**The problem:** The answer must consist of every line below that contains the word "softer".

**Material supplied:**
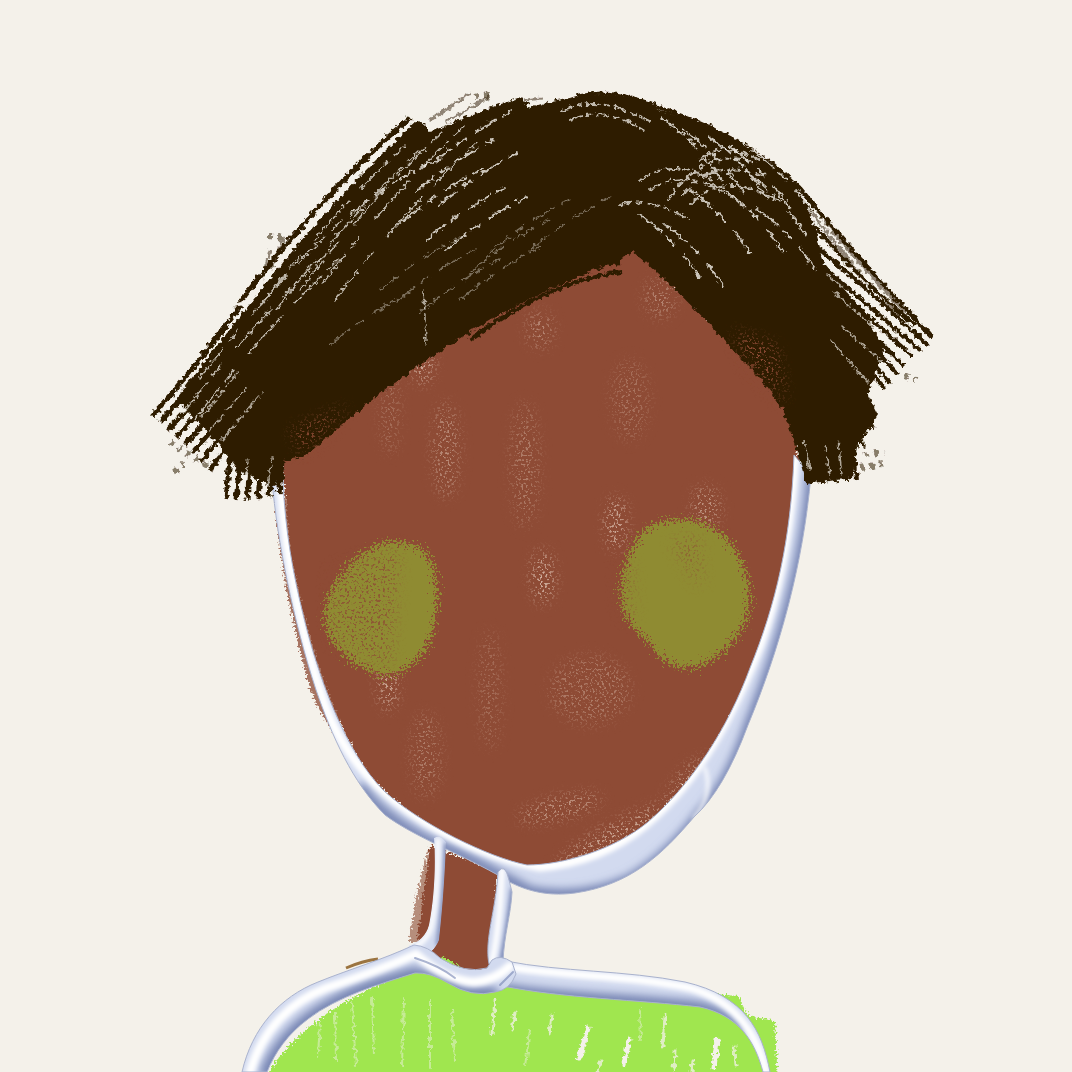
<!DOCTYPE html>
<html lang="en">
<head>
<meta charset="utf-8">
<title>Faceless portrait</title>
<style>
:root {
  --paper: #f4f1ea;
  --skin: #8e4c35;
  --fleck: #dcc0b0;
  --hair: #2f1c02;
  --cheek: #8f8b31;
  --shirt: #a0e650;
  --tube: #d2daef;
  --tube-light: #ffffff;
  --tube-shade: #7684b2;
}
html, body { margin: 0; background: var(--paper); overflow: hidden; }
.portrait { display: block; width: 1072px; height: 1072px; background: var(--paper); }
.skin { fill: var(--skin); }
.cheek { fill: var(--cheek); }
.shirt { fill: var(--shirt); }
.fleck { fill: var(--fleck); }
.chalk { fill: none; stroke: var(--paper); stroke-linecap: round; }
.tube { fill: var(--tube); }
.light, .shade { fill: none; stroke-linecap: round; stroke-linejoin: round; }
.light { stroke: var(--tube-light); }
.shade { stroke: var(--tube-shade); }
.edge { fill: none; stroke: #a9b2cd; stroke-width: 1; }
.hair { fill: var(--hair); }
.bristle { fill: none; stroke: var(--hair); }
.gap { fill: none; stroke: var(--paper); stroke-linecap: round; }
</style>
</head>
<body>
<svg class="portrait" viewBox="0 0 1072 1072" role="img" aria-label="Faceless portrait with dark brushed hair, olive cheeks and a green shirt">
  <defs>
    <filter id="grain" x="-10%" y="-10%" width="120%" height="120%">
      <feTurbulence type="fractalNoise" baseFrequency=".5" numOctaves="2" seed="4" result="noise"/>
      <feDisplacementMap in="SourceGraphic" in2="noise" scale="10" xChannelSelector="R" yChannelSelector="G"/>
    </filter>
    <filter id="coarse" x="-20%" y="-20%" width="140%" height="140%">
      <feTurbulence type="fractalNoise" baseFrequency=".45" numOctaves="2" seed="9" result="noise"/>
      <feDisplacementMap in="SourceGraphic" in2="noise" scale="30" xChannelSelector="R" yChannelSelector="G"/>
    </filter>
    <filter id="bristly" x="-10%" y="-10%" width="120%" height="120%">
      <feTurbulence type="fractalNoise" baseFrequency=".22" numOctaves="2" seed="2" result="noise"/>
      <feDisplacementMap in="SourceGraphic" in2="noise" scale="7" xChannelSelector="R" yChannelSelector="G"/>
    </filter>
    <filter id="speckle" x="-40%" y="-20%" width="180%" height="140%">
      <feTurbulence type="fractalNoise" baseFrequency=".42" numOctaves="2" seed="7"/>
      <feColorMatrix values="0 0 0 0 0  0 0 0 0 0  0 0 0 0 0  9 0 0 0 -5" result="dots"/>
      <feGaussianBlur in="SourceGraphic" stdDeviation="7"/>
      <feComposite in2="dots" operator="in"/>
    </filter>
    <filter id="soft" filterUnits="userSpaceOnUse" x="200" y="400" width="660" height="672">
      <feGaussianBlur stdDeviation="4"/>
    </filter>
    <filter id="softer" filterUnits="userSpaceOnUse" x="200" y="400" width="660" height="672">
      <feGaussianBlur stdDeviation="2"/>
    </filter>
    <path id="face-tube" d="M272 480C277 540 293 620 316 690C332 736 352 782 385 815C413 836 456 852 496 874C520 890 545 897 575 893C630 885 662 855 694 817Q724 790 748 725C780 648 803 565 811 475L794 455C791 540 776 604 750 668C728 728 692 784 648 822C614 850 562 865 527 865C490 858 420 824 384 791C345 752 318 676 304 618C293 574 285 530 283 480Z"/>
    <path id="neck-left" d="M434 838Q440 834 446 842C445 875 442 915 439 940Q432 958 416 954L408 946Q425 940 429 925C434 900 436 868 434 838Z"/>
    <path id="neck-right" d="M498 872Q505 862 509 880L512 892C511 914 504 935 503 962L489 964C484 940 496 910 498 872Z"/>
    <path id="shoulder-left" d="M242 1072C252 1028 280 997 318 982C350 969 382 960 414 945Q428 946 440 958Q465 974 487 968L492 960Q500 954 512 962L516 974Q510 990 495 992Q472 998 448 983Q430 972 415 973C380 984 338 996 308 1019C288 1034 275 1052 267 1072Z"/>
    <path id="shoulder-right" d="M506 961C560 972 625 970 685 982C745 996 762 1030 770 1072H763C755 1042 740 1016 700 1007C640 1000 560 998 503 986Z"/>
    <clipPath id="face-tube-area"><use href="#face-tube"/></clipPath>
    <clipPath id="neck-left-area"><use href="#neck-left"/></clipPath>
    <clipPath id="neck-right-area"><use href="#neck-right"/></clipPath>
    <clipPath id="shoulder-left-area"><use href="#shoulder-left"/></clipPath>
    <clipPath id="shoulder-right-area"><use href="#shoulder-right"/></clipPath>
    <path id="long-gap" d="M0 0Q62 -82 142 -158" stroke-dasharray="38 9 14 22 52 17"/>
    <path id="short-gap" d="M0 0Q38 -32 82 -54" stroke-dasharray="24 8 10 12"/>
    <path id="fall-gap" d="M0 0Q36 25 62 66" stroke-dasharray="28 7 11 13"/>
  </defs>

  <g id="neck" filter="url(#grain)">
    <path class="skin" d="M430 846L498 870L490 972Q460 976 432 958L417 941Z"/>
    <path class="skin" opacity=".6" d="M428 850L436 850L430 942L409 942Q414 900 428 850Z"/>
  </g>

  <g id="shirt">
    <path class="shirt" filter="url(#grain)" d="M262 1085C282 1042 330 1000 424 966Q440 950 455 964L474 980L510 976L690 992L738 996L748 1016L775 1021L778 1085Z"/>
    <g class="chalk" filter="url(#bristly)">
      <path stroke-width="5" d="M588 1028L579 1058M629 1040L624 1064M717 1040L714 1068"/>
      <path stroke-width="3" opacity=".75" d="M495 1000L492 1034M552 1014L550 1034M665 1016L663 1046M600 1062L598 1072M675 1050L674 1070M693 1060L692 1072M734 1046L735 1066M515 1012L512 1030"/>
      <path stroke-width="2" opacity=".45" d="M320 1022L318 1056M335 1012L336 1060M352 1004L356 1066M372 998L374 1054M404 1000L402 1066M430 1000L430 1068M452 1010L455 1060M530 1030L525 1066M640 1010L641 1040"/>
    </g>
    <path fill="none" stroke="#9b7440" stroke-width="3" d="M346 968Q362 961 378 959"/>
  </g>

  <g id="face">
    <path class="skin" filter="url(#grain)" opacity=".75" d="M275 500C280 570 297 640 304 666Q312 704 334 732L350 700L295 500Z"/>
    <path class="skin" filter="url(#grain)" d="M280 440L400 340L628 240L790 400L800 470C794 560 766 645 738 702C708 764 660 822 612 850Q560 870 520 867C470 858 408 818 370 776C334 726 304 632 290 550Z"/>
    <g class="fleck" filter="url(#speckle)">
      <ellipse cx="423" cy="362" rx="9" ry="22"/>
      <ellipse cx="540" cy="330" rx="13" ry="18" opacity=".55"/>
      <ellipse cx="660" cy="298" rx="15" ry="20" opacity=".5"/>
      <ellipse cx="446" cy="450" rx="12" ry="48" opacity=".6"/>
      <ellipse cx="525" cy="465" rx="13" ry="62" opacity=".45"/>
      <ellipse cx="390" cy="410" rx="8" ry="45" opacity=".4"/>
      <ellipse cx="630" cy="400" rx="18" ry="40" opacity=".35"/>
      <ellipse cx="616" cy="524" rx="9" ry="27"/>
      <ellipse cx="543" cy="577" rx="10" ry="26"/>
      <ellipse cx="706" cy="508" rx="13" ry="22" opacity=".7"/>
      <ellipse cx="590" cy="690" rx="40" ry="34" opacity=".4"/>
      <ellipse cx="490" cy="690" rx="10" ry="60" opacity=".35"/>
      <ellipse cx="426" cy="755" rx="14" ry="42" opacity=".45"/>
      <ellipse cx="560" cy="808" rx="42" ry="9" opacity=".8" transform="rotate(-14 560 808)"/>
      <ellipse cx="615" cy="837" rx="65" ry="12" opacity=".8" transform="rotate(-28 615 837)"/>
      <ellipse cx="688" cy="785" rx="12" ry="34" opacity=".7" transform="rotate(38 688 785)"/>
      <ellipse cx="388" cy="684" rx="8" ry="26"/>
    </g>
    <g id="cheeks">
      <path class="cheek" filter="url(#coarse)" d="M384 543Q420 536 433 565Q444 605 428 645Q410 676 380 675Q345 662 330 638Q318 605 337 580Q358 552 384 543Z"/>
      <path class="skin" filter="url(#speckle)" opacity=".8" d="M330 570L400 545L390 670L330 640Z"/>
      <path class="cheek" filter="url(#coarse)" d="M655 523Q705 510 732 545Q755 578 748 615Q728 662 690 668Q662 668 648 640Q618 622 621 583Q630 535 655 523Z"/>
      <path class="skin" filter="url(#speckle)" opacity=".6" d="M670 540L700 535L702 588L690 575ZM618 560L632 560L634 625L620 615Z"/>
    </g>
  </g>

  <g id="outline-tubes">
    <g clip-path="url(#face-tube-area)">
      <use href="#face-tube" class="tube"/>
      <path class="shade" stroke-width="12" filter="url(#soft)" d="M362 790Q380 815 425 840C470 858 500 876 530 892Q580 902 630 880Q670 856 700 815Q730 784 750 724C780 650 806 560 812 475"/>
      <path class="light" stroke-width="9" filter="url(#softer)" d="M280 480C286 560 302 640 325 705C344 758 380 794 425 822Q485 858 540 867Q600 862 645 825C700 780 735 710 760 645Q788 565 795 455"/>
      <path class="light" stroke-width="3" filter="url(#softer)" d="M694 818Q714 795 705 768"/>
    </g>
    <use href="#face-tube" class="edge"/>
    <g clip-path="url(#shoulder-right-area)">
      <use href="#shoulder-right" class="tube"/>
      <path class="shade" stroke-width="13" filter="url(#soft)" d="M505 990C570 1000 640 1000 700 1008Q725 1014 738 1030"/>
      <path class="light" stroke-width="8" filter="url(#softer)" d="M515 968C570 976 635 976 690 988Q750 1005 766 1072"/>
    </g>
    <use href="#shoulder-right" class="edge"/>
    <g clip-path="url(#neck-left-area)">
      <use href="#neck-left" class="tube"/>
      <path class="shade" stroke-width="4" filter="url(#softer)" d="M446 845Q444 900 438 944"/>
      <path class="light" stroke-width="5" filter="url(#softer)" d="M438 840Q438 900 430 930Q424 944 412 948"/>
    </g>
    <g clip-path="url(#neck-right-area)">
      <use href="#neck-right" class="tube"/>
      <path class="shade" stroke-width="5" filter="url(#softer)" d="M513 890Q508 930 502 960"/>
      <path class="light" stroke-width="6" filter="url(#softer)" d="M502 870Q500 925 492 962"/>
    </g>
    <use href="#neck-right" class="edge"/>
    <g clip-path="url(#shoulder-left-area)">
      <use href="#shoulder-left" class="tube"/>
      <path class="shade" stroke-width="14" filter="url(#soft)" d="M267 1072C276 1050 292 1030 316 1014C350 992 380 984 414 974Q440 980 462 994L492 994"/>
      <path class="light" stroke-width="9" filter="url(#softer)" d="M250 1072C262 1030 290 1002 326 988Q380 970 416 954Q445 980 474 982Q496 980 510 966"/>
      <path class="shade" stroke-width="2" d="M415 958Q440 966 455 978M500 985L513 972" opacity=".6"/>
    </g>
    <use href="#shoulder-left" class="edge"/>
  </g>

  <g id="hair">
    <g filter="url(#bristly)">
      <path class="hair" d="M176 398L250 304Q330 200 418 120L432 132Q478 110 522 97L530 108Q560 96 602 95Q640 97 658 110Q740 130 795 184Q815 215 822 260L868 318L884 350L868 395L878 415L858 445L852 478L806 484Q796 445 782 408Q760 376 740 358Q690 300 632 251L618 262Q555 283 480 326Q405 372 350 418L304 457L284 460L276 488L238 470L215 440Z"/>
      <path class="bristle" stroke-width="5" d="M152 416Q200 362 240 306M160 422L215 362M168 430L225 372M176 437L235 375M185 444L238 388M193 452L245 395M201 462L250 400M210 470L252 412M226 498L232 440M236 501L242 440M247 500L252 440M258 499L263 440M269 497L274 440M279 494L284 440M410 118Q330 185 240 302"/>
      <path class="bristle" stroke-width="4" d="M650 105Q740 132 800 188Q850 250 933 338M660 114Q752 144 812 212M820 250Q870 290 928 346M825 268L920 350M830 282L912 356M838 300L904 366M845 318L898 374M850 334L890 384M855 350L884 388M814 225Q855 275 915 325M812 484L806 430M824 483L818 420M836 482L830 420M847 481L841 420M857 480L850 420M864 448L845 400M874 428L850 384M560 104Q600 82 655 106"/>
      <path class="bristle" stroke-width="3" opacity=".5" d="M806 196Q850 256 905 312M810 210Q850 266 900 316M430 120L470 94M446 122L490 96M262 280L270 250M270 270L284 238M525 100L542 98"/>
      <path class="bristle" stroke-width="4" d="M460 336Q540 268 620 262M470 340Q550 280 622 272M700 300L770 372M300 456L360 402"/>
      <path class="bristle" stroke-width="6" stroke-dasharray="4 6" opacity=".55" d="M170 442L214 470M174 472L184 464M268 236L288 238M475 96L494 94M905 375L916 380M864 455L884 452M860 468L882 464"/>
    </g>
    <path class="skin" filter="url(#speckle)" d="M732 330L776 345L786 402L750 368Z"/>
    <path class="skin" filter="url(#speckle)" d="M290 430L350 405L302 455Z"/>
    <g class="gap" filter="url(#bristly)">
      <g stroke-width="1.5" opacity=".75">
        <use href="#long-gap" x="200" y="378"/>
        <use href="#long-gap" x="184" y="412"/>
        <use href="#long-gap" x="196" y="418"/>
        <use href="#long-gap" x="262" y="304"/>
        <use href="#long-gap" x="276" y="310"/>
        <use href="#long-gap" x="300" y="290"/>
        <use href="#long-gap" x="322" y="284"/>
        <use href="#long-gap" x="335" y="300"/>
      </g>
      <g stroke-width="2" opacity=".8">
        <use href="#short-gap" x="432" y="164"/>
        <use href="#short-gap" x="415" y="192"/>
        <use href="#short-gap" x="438" y="206"/>
        <use href="#short-gap" x="402" y="222"/>
        <use href="#short-gap" x="426" y="240"/>
        <use href="#short-gap" x="446" y="250"/>
        <use href="#short-gap" x="350" y="215"/>
      </g>
      <g stroke-width="1.4" opacity=".4">
        <use href="#short-gap" x="380" y="290"/>
        <use href="#short-gap" x="396" y="302"/>
        <use href="#short-gap" x="420" y="312"/>
        <use href="#short-gap" x="470" y="272"/>
        <use href="#short-gap" x="490" y="252"/>
        <use href="#short-gap" x="330" y="345"/>
        <use href="#short-gap" x="460" y="300"/>
        <use href="#short-gap" x="530" y="250"/>
      </g>
      <g stroke-width="1.8" opacity=".8">
        <use href="#fall-gap" x="662" y="118"/>
        <use href="#fall-gap" x="684" y="130"/>
        <use href="#fall-gap" x="708" y="136"/>
        <use href="#fall-gap" x="730" y="146"/>
        <use href="#fall-gap" x="746" y="172"/>
        <use href="#fall-gap" x="724" y="190"/>
        <use href="#fall-gap" x="756" y="208"/>
        <use href="#fall-gap" x="690" y="190"/>
        <use href="#fall-gap" x="640" y="215"/>
        <use href="#fall-gap" x="664" y="224"/>
        <use href="#fall-gap" x="752" y="150"/>
      </g>
      <path stroke-width="2" stroke-dasharray="12 5 5 6" opacity=".75" d="M560 112Q600 92 650 122M570 120Q605 104 646 132M640 180Q672 158 712 180M650 190Q684 166 730 196M668 200Q700 150 750 160M682 196Q712 156 762 176M690 204Q724 170 776 200M700 160Q720 140 760 160M620 205Q650 196 690 220"/>
      <path stroke-width="1.6" stroke-dasharray="20 5 8 4" opacity=".65" d="M826 274L878 318M834 292L885 338M842 326L882 362M830 340L868 382M210 430L246 388M222 440L262 392M202 416L240 370M424 290L426 344M810 470L804 440M830 476L826 446M842 474L838 440M245 488L248 460M268 486L272 458"/>
    </g>
  </g>
</svg>
</body>
</html>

**Answer section:**
    <filter id="softer" filterUnits="userSpaceOnUse" x="200" y="400" width="660" height="672">
      <path class="light" stroke-width="9" filter="url(#softer)" d="M280 480C286 560 302 640 325 705C344 758 380 794 425 822Q485 858 540 867Q600 862 645 825C700 780 735 710 760 645Q788 565 795 455"/>
      <path class="light" stroke-width="3" filter="url(#softer)" d="M694 818Q714 795 705 768"/>
      <path class="light" stroke-width="8" filter="url(#softer)" d="M515 968C570 976 635 976 690 988Q750 1005 766 1072"/>
      <path class="shade" stroke-width="4" filter="url(#softer)" d="M446 845Q444 900 438 944"/>
      <path class="light" stroke-width="5" filter="url(#softer)" d="M438 840Q438 900 430 930Q424 944 412 948"/>
      <path class="shade" stroke-width="5" filter="url(#softer)" d="M513 890Q508 930 502 960"/>
      <path class="light" stroke-width="6" filter="url(#softer)" d="M502 870Q500 925 492 962"/>
      <path class="light" stroke-width="9" filter="url(#softer)" d="M250 1072C262 1030 290 1002 326 988Q380 970 416 954Q445 980 474 982Q496 980 510 966"/>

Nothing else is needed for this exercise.